> _WORK REQUEST_: Scan the listing and copy each line where the word "lines" is present.

========

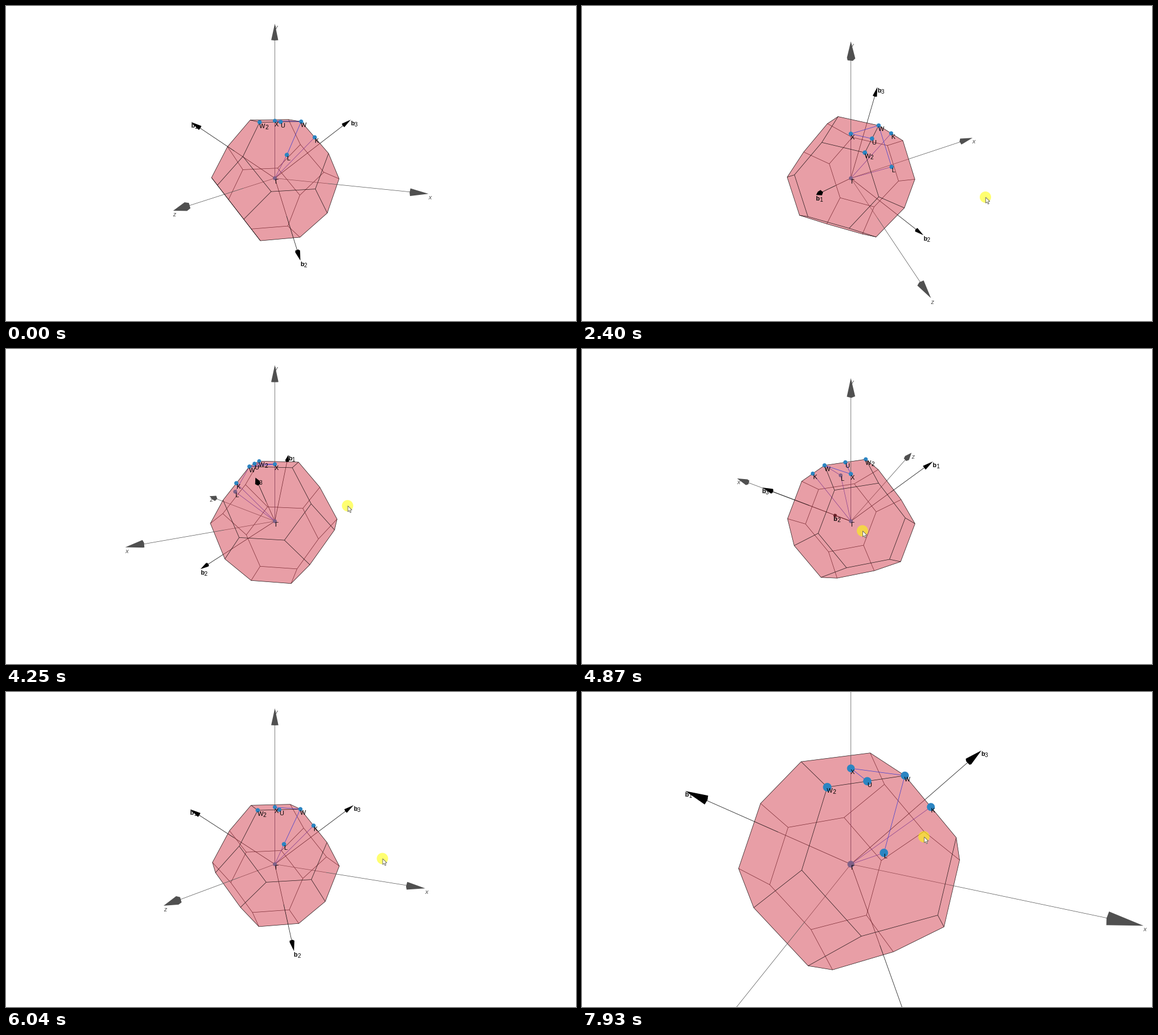
A matplotlib script for the animation above (7990 ms loop, 1006 by 557 pixels).

```python
from itertools import combinations, permutations, product

import matplotlib.pyplot as plt
import numpy as np
from matplotlib.animation import FuncAnimation
from matplotlib.collections import LineCollection, PolyCollection
from matplotlib.patches import Circle, Polygon

W, H, DPI = 1006, 557, 100
PX = 72 / DPI
CENTER = np.array([474.5, 304.5])
FOCAL = 783.4
INTERVAL, FRAMES = 34, 235

S = 0.193            # half the distance from the centre to a square face
DOT = 0.0133
THIN = 0.72 * PX
GRAY, BLACK, EDGE = "#505050", "#000000", "#201416"
PATH, BLUE, PINK = "#3a3ad0", "#2b85c2", "#d33f4f"


def track(rows):
    """Monotone cubic curve through rows of (time, values...).

    Values left out at the end of a row stay as they were.
    """
    full = []
    for row in rows:
        full.append([*row, *(full[-1][len(row):] if full else [])])
    full = np.array(full, float)
    t, v = full[:, 0], full[:, 1:]
    slope = np.diff(v, axis=0) / np.diff(t)[:, None]
    a, b = slope[:-1], slope[1:]
    same = a * b > 0
    m = np.zeros_like(v)
    m[1:-1] = np.where(same, 2 * a * b / np.where(same, a + b, 1), 0)

    def at(time):
        time = min(max(time, t[0]), t[-1])
        i = min(np.searchsorted(t, time, side="right") - 1, len(t) - 2)
        h = t[i + 1] - t[i]
        u = (time - t[i]) / h
        return (v[i] * (1 + 2 * u) * (1 - u) ** 2 + h * m[i] * u * (1 - u) ** 2
                + v[i + 1] * u * u * (3 - 2 * u) + h * m[i + 1] * u * u * (u - 1))
    return at


# time, mouse x, mouse y, azimuth, elevation, camera distance:
# short rows only move the mouse or rest, longer ones drag the view
gesture = track([
    (380, 938, 600, 29.4, 10.4, 3),
    (1180, 671, 327),
    (1735, 620, 294),
    (1796, 620, 297, 29.6, 12.1),
    (2411, 712, 338, -25.2, 44.9),
    (3299, 494, 286, 84.8, 17.7),
    (3640, 380, 281, 146, 15),
    (3840,),
    (4300, 609, 277),
    (4870, 495, 321.5, 210, 40.7),
    (5430, 725, 280, 83, 17),
    (5740, 576, 293),
    (6032, 664.5, 294.5, 33.2, 14.2),
    (6380, 685, 321, 22.3, 30.9),
    (6680,),
    (7330, 598, 265, 22.3, 30.9, 1.729),
    (7720,),
    (7940, 603.5, 256),
])

# truncated octahedron
VERTS = np.array(sorted({p for a, b in product((1, -1), repeat=2)
                         for p in permutations((0, a, 2 * b))}), float)
EDGES = [(a, b) for a, b in combinations(VERTS, 2)
         if abs(np.sum((a - b) ** 2) - 2) < 1e-6]
FACES = [(sign * n, 2.0) for n in np.eye(3) for sign in (1, -1)]
FACES += [(np.array(n, float), 3.0) for n in product((1, -1), repeat=3)]

POINTS = {"Γ": (0, 0, 0), "X": (0, 2, 0), "U": (.5, 2, .5), "K": (1.5, 1.5, 0),
          "L": (1, 1, 1), "W": (1, 2, 0), "W2": (0, 2, 1)}
POINTS = {k: np.array(p, float) for k, p in POINTS.items()}
LEGS = ["ΓX", "XU", "KΓ", "ΓL", "LW", "WX"]

# name, tip, fraction at which the arrow leaves the solid, colour
ARROWS = [(n, e / S, 2 * S, GRAY) for n, e in zip("xyz", np.eye(3))]
ARROWS += [(f"b{i + 1}", 2 - 4 * e, 0.5, BLACK) for i, e in enumerate(np.eye(3))]

RING = np.linspace(0, 2 * np.pi, 28, endpoint=False)
RING = np.column_stack([np.cos(RING), np.sin(RING)])


def cone(tip):
    """Tip and five base corners of an arrow head."""
    size = np.linalg.norm(tip)
    d, up = tip / size, np.array([0, 1.0, 0])
    pts = [tip]
    for th in np.arange(5) * 2 * np.pi / 5:
        v = np.array([np.sin(th), 0, np.cos(th)])
        v = v - v @ d / (1 + d[1]) * (up + d)
        pts.append(0.9 * tip + 0.0238 * size * v)
    return np.array(pts)


def hull(pts):
    pts = sorted(map(tuple, pts))

    def chain(seq):
        out = []
        for p in seq:
            while len(out) > 1 and ((out[-1][0] - out[-2][0]) * (p[1] - out[-2][1])
                                    <= (out[-1][1] - out[-2][1]) * (p[0] - out[-2][0])):
                out.pop()
            out.append(p)
        return out[:-1]
    return chain(pts) + chain(pts[::-1])


class Camera:
    def __init__(self, az, el, dist):
        a, e = np.radians([az, el])
        sa, ca, se, ce = np.sin(a), np.cos(a), np.sin(e), np.cos(e)
        self.axes = np.array([[ca, 0, -sa], [-sa * se, ce, -ca * se],
                              [sa * ce, se, ca * ce]])
        self.dist = dist
        eye = self.axes[2] * dist / S
        self.front = [(n, lim) for n, lim in FACES if eye @ n > lim]

    def project(self, pts):
        x, y, z = self.axes @ (np.atleast_2d(pts) * S).T
        k = FOCAL / (self.dist - z)
        return np.column_stack([CENTER[0] + k * x, CENTER[1] - k * y])

    def scale(self, p):
        return FOCAL / (self.dist - self.axes[2] @ p * S)

    def sees(self, *pts):
        """True if the points share a face turned to the viewer."""
        return any(all(abs(p @ n - lim) < 1e-6 for p in pts)
                   for n, lim in self.front)


CONES = {name: cone(tip) for name, tip, _, _ in ARROWS}

fig = plt.figure(figsize=(W / DPI, H / DPI), dpi=DPI, facecolor="white")
ax = fig.add_axes([0, 0, 1, 1])
ax.set_xlim(0, W)
ax.set_ylim(H, 0)
ax.axis("off")

# one layer behind the translucent body, one in front of it
lines = [LineCollection([], linewidths=THIN, zorder=z) for z in (1, 4)]
shapes = [PolyCollection([], linewidths=0, zorder=z) for z in (2, 5)]
for c in lines + shapes:
    ax.add_collection(c)
body = ax.add_patch(Polygon([(0, 0), (1, 0), (0, 1)], fc=PINK, alpha=0.5,
                            lw=0, zorder=3))


def make_label(name):
    bold, axis = name[0] == "b", name in "xyz"
    style = dict(family="Liberation Sans", va="baseline", ha="left", zorder=6,
                 color=GRAY if axis else BLACK)
    parts = [(ax.text(0, 0, name[0], fontsize=11 * PX,
                      style="italic" if axis else "normal",
                      weight="bold" if bold else "normal", **style), -0.5, 10)]
    if len(name) > 1:
        sub = ax.text(0, 0, name[1], fontsize=10 * PX, **style)
        parts.append((sub, 6 if bold else 9.5, 12))
    return parts


labels = {n: make_label(n) for n in [*CONES, *POINTS]}

halo = ax.add_patch(Circle((0, 0), 10, fc="#ffff00", alpha=0.56, lw=0, zorder=7))
POINTER = np.array([(0, 0), (0, 10.3), (2.4, 8.2), (4.1, 12), (5.8, 11.2),
                    (4.2, 7.6), (7.3, 7.3)]) + (0.5, 0.3)
pointer = ax.add_patch(Polygon(POINTER, fc="#fffff0", ec="#555555",
                               lw=0.8 * PX, zorder=8))


def place(name, xy):
    for text, dx, dy in labels[name]:
        text.set_position((xy[0] + dx, xy[1] + dy))


def update(i):
    # the view refreshes every second tick
    t = 430 + 68.3 * ((i - 12) // 2)
    x, y, *view = gesture(t)
    cam = Camera(*view)
    segs, polys = ([], []), ([], [])

    def line(a, b, color, over):
        segs[over].append((cam.project([a, b]), color))

    for a, b in EDGES:
        line(a, b, EDGE, cam.sees(a, b))
    for a, b in LEGS:
        p, q = POINTS[a], POINTS[b]
        line(p, q, PATH, cam.sees(p, q))
    for name, tip, leave, color in ARROWS:
        over = cam.sees(tip * leave)
        line(tip * 0, tip * leave, color, False)
        line(tip * leave, tip * 0.95, color, over)
        pts = cam.project(CONES[name])
        polys[over].append((hull(pts), color))
        place(name, pts[0])
    for name, p in POINTS.items():
        xy = cam.project(p)[0]
        polys[cam.sees(p)].append((xy + RING * DOT * cam.scale(p), BLUE))
        place(name, xy)

    for k in (0, 1):
        lines[k].set_segments([s for s, _ in segs[k]])
        lines[k].set_color([c for _, c in segs[k]])
        shapes[k].set_verts([s for s, _ in polys[k]])
        shapes[k].set_facecolor([c for _, c in polys[k]])
    body.set_xy(hull(cam.project(VERTS)))

    halo.center = (x, y)
    pointer.set_xy(POINTER + (x, y))
    return []


anim = FuncAnimation(fig, update, frames=FRAMES, interval=INTERVAL,
                     repeat=True, repeat_delay=0, blit=False)
plt.show()
```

========

> _RESPONSE AREA_:
lines = [LineCollection([], linewidths=THIN, zorder=z) for z in (1, 4)]
for c in lines + shapes:
        lines[k].set_segments([s for s, _ in segs[k]])
        lines[k].set_color([c for _, c in segs[k]])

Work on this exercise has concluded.